**Exercise details:**
Reproduce every line in the material below that holds "sauce".

**Records supplied:**
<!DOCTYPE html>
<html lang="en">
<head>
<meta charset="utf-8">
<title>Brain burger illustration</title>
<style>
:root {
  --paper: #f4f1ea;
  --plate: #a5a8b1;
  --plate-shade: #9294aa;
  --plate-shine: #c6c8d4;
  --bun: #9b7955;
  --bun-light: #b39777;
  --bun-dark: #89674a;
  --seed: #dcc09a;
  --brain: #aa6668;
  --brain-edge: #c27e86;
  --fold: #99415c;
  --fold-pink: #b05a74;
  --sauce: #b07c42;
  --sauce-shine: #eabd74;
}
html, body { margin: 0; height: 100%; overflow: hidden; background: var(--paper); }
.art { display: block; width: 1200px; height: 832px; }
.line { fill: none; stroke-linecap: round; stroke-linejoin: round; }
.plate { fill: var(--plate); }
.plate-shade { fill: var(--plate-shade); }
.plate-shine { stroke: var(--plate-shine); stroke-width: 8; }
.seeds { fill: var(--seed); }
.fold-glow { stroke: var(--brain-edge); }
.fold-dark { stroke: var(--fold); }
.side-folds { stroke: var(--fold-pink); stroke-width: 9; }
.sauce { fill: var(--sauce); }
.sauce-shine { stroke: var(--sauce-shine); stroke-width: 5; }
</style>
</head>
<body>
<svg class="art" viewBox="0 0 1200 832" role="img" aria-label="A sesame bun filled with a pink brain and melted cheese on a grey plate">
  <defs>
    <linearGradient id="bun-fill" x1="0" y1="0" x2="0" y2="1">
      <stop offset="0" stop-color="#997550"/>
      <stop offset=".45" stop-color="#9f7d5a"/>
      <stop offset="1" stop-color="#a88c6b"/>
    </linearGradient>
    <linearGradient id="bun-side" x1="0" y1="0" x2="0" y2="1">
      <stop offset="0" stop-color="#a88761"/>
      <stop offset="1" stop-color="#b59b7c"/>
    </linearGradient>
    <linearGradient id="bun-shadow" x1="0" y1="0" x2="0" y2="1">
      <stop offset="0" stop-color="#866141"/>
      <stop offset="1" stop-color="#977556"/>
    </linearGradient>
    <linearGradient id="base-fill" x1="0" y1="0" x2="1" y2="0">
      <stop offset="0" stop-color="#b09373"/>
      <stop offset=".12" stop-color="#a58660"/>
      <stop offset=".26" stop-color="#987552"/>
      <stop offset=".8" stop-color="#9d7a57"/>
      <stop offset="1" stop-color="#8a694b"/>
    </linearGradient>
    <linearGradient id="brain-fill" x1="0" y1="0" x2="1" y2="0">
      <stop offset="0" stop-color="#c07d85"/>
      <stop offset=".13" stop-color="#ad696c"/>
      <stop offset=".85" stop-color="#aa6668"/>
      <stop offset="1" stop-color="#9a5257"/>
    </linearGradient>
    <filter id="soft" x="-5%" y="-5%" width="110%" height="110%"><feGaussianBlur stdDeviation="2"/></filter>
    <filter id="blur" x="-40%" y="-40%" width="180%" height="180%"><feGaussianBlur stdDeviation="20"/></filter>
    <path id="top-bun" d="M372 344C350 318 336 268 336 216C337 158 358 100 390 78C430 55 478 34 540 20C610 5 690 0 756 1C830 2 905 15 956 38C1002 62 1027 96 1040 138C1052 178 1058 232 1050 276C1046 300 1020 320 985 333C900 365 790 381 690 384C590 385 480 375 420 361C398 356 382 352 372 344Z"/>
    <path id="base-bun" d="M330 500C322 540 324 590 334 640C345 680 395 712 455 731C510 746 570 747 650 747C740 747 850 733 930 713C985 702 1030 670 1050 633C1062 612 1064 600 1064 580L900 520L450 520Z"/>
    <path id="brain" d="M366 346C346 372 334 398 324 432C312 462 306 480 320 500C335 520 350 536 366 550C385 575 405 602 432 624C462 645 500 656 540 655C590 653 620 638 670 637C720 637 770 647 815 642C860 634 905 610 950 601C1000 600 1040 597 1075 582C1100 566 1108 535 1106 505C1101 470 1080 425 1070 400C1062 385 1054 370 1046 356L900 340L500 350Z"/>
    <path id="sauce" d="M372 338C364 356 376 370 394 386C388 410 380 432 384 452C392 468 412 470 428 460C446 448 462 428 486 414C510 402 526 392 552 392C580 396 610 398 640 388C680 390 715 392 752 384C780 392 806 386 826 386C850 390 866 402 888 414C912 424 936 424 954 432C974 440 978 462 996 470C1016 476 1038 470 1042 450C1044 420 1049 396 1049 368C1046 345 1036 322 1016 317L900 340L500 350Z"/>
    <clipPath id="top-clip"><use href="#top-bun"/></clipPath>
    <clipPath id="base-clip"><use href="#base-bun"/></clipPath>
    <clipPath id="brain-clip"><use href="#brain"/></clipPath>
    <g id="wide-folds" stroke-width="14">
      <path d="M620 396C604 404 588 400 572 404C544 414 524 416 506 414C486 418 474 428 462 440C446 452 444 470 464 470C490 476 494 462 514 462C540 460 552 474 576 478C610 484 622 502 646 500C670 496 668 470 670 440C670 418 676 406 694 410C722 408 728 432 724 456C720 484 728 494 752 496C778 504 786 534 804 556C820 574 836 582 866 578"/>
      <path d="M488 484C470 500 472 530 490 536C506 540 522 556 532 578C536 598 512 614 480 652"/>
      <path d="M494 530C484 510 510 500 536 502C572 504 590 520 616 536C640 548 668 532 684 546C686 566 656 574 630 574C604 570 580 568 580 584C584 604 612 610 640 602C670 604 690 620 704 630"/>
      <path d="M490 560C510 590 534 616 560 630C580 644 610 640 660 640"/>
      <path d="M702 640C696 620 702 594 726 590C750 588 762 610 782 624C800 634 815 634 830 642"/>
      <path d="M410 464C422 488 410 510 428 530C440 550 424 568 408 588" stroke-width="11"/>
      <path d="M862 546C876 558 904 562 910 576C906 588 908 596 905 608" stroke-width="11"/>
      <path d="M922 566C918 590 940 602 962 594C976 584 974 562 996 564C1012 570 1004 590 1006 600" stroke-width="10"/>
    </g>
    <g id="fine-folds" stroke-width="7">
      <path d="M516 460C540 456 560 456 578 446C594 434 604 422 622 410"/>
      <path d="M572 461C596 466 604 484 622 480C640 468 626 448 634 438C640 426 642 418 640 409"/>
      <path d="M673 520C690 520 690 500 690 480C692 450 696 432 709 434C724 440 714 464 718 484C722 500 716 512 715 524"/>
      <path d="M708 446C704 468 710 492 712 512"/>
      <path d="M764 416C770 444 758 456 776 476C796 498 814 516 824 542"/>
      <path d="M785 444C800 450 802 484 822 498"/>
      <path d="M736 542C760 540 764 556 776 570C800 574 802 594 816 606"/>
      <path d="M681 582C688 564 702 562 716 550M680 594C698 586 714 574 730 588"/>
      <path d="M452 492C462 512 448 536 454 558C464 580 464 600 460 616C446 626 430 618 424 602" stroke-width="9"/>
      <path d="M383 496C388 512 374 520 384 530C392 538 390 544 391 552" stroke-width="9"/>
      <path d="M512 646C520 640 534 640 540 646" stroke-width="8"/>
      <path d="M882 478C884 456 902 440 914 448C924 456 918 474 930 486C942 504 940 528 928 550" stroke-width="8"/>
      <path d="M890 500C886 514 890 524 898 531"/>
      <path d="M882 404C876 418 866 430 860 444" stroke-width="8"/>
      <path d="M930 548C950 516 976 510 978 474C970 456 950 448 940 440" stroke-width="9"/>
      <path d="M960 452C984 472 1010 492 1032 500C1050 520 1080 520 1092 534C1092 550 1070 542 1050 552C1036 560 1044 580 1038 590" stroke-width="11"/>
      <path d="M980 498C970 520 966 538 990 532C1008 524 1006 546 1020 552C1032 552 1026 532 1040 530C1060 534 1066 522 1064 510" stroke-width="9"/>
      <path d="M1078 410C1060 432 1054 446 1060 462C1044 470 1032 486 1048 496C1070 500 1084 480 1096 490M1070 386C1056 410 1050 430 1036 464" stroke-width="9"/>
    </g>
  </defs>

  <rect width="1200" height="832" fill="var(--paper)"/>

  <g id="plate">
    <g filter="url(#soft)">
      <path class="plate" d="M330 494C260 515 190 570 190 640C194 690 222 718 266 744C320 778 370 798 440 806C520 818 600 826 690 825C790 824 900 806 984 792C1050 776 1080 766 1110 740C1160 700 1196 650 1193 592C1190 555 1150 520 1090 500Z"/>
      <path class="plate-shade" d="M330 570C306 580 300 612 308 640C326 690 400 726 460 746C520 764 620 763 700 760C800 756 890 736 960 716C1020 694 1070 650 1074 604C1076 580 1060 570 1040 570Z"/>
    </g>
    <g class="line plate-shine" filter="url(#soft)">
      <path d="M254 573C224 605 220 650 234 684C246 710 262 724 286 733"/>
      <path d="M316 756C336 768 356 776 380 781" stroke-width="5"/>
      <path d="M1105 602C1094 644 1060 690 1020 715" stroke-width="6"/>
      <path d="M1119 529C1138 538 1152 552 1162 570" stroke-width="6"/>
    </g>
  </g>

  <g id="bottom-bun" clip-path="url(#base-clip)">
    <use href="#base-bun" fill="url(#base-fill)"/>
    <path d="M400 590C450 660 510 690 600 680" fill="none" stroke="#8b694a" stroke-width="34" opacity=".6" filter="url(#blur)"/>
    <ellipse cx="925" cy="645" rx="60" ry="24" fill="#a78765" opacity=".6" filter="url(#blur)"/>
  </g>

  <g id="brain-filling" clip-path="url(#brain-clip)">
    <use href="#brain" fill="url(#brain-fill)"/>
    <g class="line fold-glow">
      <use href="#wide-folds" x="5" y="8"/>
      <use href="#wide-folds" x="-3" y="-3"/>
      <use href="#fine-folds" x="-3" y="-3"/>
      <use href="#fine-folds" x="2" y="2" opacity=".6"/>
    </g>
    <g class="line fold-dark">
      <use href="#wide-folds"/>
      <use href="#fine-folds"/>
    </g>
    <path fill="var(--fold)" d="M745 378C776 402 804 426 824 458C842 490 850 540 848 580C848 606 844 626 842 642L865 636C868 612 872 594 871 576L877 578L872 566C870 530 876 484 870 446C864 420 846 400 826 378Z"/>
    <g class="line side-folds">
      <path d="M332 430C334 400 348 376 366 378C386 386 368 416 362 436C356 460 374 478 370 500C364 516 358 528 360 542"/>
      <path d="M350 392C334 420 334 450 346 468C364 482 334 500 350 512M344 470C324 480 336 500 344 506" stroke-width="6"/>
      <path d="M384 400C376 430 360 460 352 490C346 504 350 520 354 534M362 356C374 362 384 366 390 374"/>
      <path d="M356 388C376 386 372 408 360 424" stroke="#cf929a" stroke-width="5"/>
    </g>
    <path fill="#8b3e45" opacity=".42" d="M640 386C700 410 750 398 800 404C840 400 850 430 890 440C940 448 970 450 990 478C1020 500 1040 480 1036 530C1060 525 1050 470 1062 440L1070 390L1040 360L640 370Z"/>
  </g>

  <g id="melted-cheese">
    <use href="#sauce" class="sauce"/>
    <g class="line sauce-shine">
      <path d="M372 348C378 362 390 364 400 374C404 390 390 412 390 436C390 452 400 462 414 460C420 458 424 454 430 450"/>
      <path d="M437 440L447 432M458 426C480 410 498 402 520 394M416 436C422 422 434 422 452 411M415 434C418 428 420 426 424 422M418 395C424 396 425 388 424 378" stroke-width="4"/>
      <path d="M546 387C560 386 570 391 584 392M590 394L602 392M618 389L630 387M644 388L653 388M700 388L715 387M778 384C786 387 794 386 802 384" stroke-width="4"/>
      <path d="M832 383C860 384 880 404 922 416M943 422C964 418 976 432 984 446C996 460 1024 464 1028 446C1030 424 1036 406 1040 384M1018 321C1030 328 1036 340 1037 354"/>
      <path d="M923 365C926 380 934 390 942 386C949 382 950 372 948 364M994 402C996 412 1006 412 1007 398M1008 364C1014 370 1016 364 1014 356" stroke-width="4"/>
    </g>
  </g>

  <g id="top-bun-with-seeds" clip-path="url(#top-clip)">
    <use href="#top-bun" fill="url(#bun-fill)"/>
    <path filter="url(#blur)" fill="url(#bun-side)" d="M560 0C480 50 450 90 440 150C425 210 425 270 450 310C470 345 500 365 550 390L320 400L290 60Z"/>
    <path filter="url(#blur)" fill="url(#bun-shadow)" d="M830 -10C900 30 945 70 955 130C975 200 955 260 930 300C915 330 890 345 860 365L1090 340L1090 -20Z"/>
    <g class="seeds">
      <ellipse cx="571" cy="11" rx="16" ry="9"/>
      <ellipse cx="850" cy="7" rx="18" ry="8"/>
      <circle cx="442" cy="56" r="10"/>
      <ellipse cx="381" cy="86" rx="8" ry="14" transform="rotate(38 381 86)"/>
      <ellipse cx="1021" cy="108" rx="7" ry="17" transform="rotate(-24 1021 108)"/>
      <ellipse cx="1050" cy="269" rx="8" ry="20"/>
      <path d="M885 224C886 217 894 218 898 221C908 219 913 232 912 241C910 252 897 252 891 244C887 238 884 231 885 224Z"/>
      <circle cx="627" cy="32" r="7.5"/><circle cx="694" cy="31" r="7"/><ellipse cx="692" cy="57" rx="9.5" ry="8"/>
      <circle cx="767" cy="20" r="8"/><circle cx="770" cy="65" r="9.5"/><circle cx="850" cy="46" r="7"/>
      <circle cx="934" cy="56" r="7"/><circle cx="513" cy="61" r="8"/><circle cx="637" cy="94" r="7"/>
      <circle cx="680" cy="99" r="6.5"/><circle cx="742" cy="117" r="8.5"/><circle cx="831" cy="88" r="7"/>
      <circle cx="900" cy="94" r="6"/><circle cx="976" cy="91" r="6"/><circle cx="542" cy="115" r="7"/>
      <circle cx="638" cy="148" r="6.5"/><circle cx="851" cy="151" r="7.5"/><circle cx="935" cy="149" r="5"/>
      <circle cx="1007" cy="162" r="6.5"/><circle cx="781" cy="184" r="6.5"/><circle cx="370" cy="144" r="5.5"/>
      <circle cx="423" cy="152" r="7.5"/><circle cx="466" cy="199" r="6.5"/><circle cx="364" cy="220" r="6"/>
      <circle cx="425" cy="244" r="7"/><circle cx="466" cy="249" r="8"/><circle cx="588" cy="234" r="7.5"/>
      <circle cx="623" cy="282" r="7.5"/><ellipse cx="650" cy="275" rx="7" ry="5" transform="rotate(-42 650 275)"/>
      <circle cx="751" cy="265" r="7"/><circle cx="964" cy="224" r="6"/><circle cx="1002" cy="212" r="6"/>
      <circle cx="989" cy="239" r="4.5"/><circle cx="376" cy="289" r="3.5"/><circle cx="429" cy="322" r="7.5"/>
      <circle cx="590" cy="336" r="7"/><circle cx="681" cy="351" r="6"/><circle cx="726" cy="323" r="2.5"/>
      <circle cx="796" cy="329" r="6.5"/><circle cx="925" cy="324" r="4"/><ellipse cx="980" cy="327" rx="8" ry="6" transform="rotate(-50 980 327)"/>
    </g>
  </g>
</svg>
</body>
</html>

**Task solution:**
  --sauce: #b07c42;
  --sauce-shine: #eabd74;
.sauce { fill: var(--sauce); }
.sauce-shine { stroke: var(--sauce-shine); stroke-width: 5; }
    <path id="sauce" d="M372 338C364 356 376 370 394 386C388 410 380 432 384 452C392 468 412 470 428 460C446 448 462 428 486 414C510 402 526 392 552 392C580 396 610 398 640 388C680 390 715 392 752 384C780 392 806 386 826 386C850 390 866 402 888 414C912 424 936 424 954 432C974 440 978 462 996 470C1016 476 1038 470 1042 450C1044 420 1049 396 1049 368C1046 345 1036 322 1016 317L900 340L500 350Z"/>
    <use href="#sauce" class="sauce"/>
    <g class="line sauce-shine">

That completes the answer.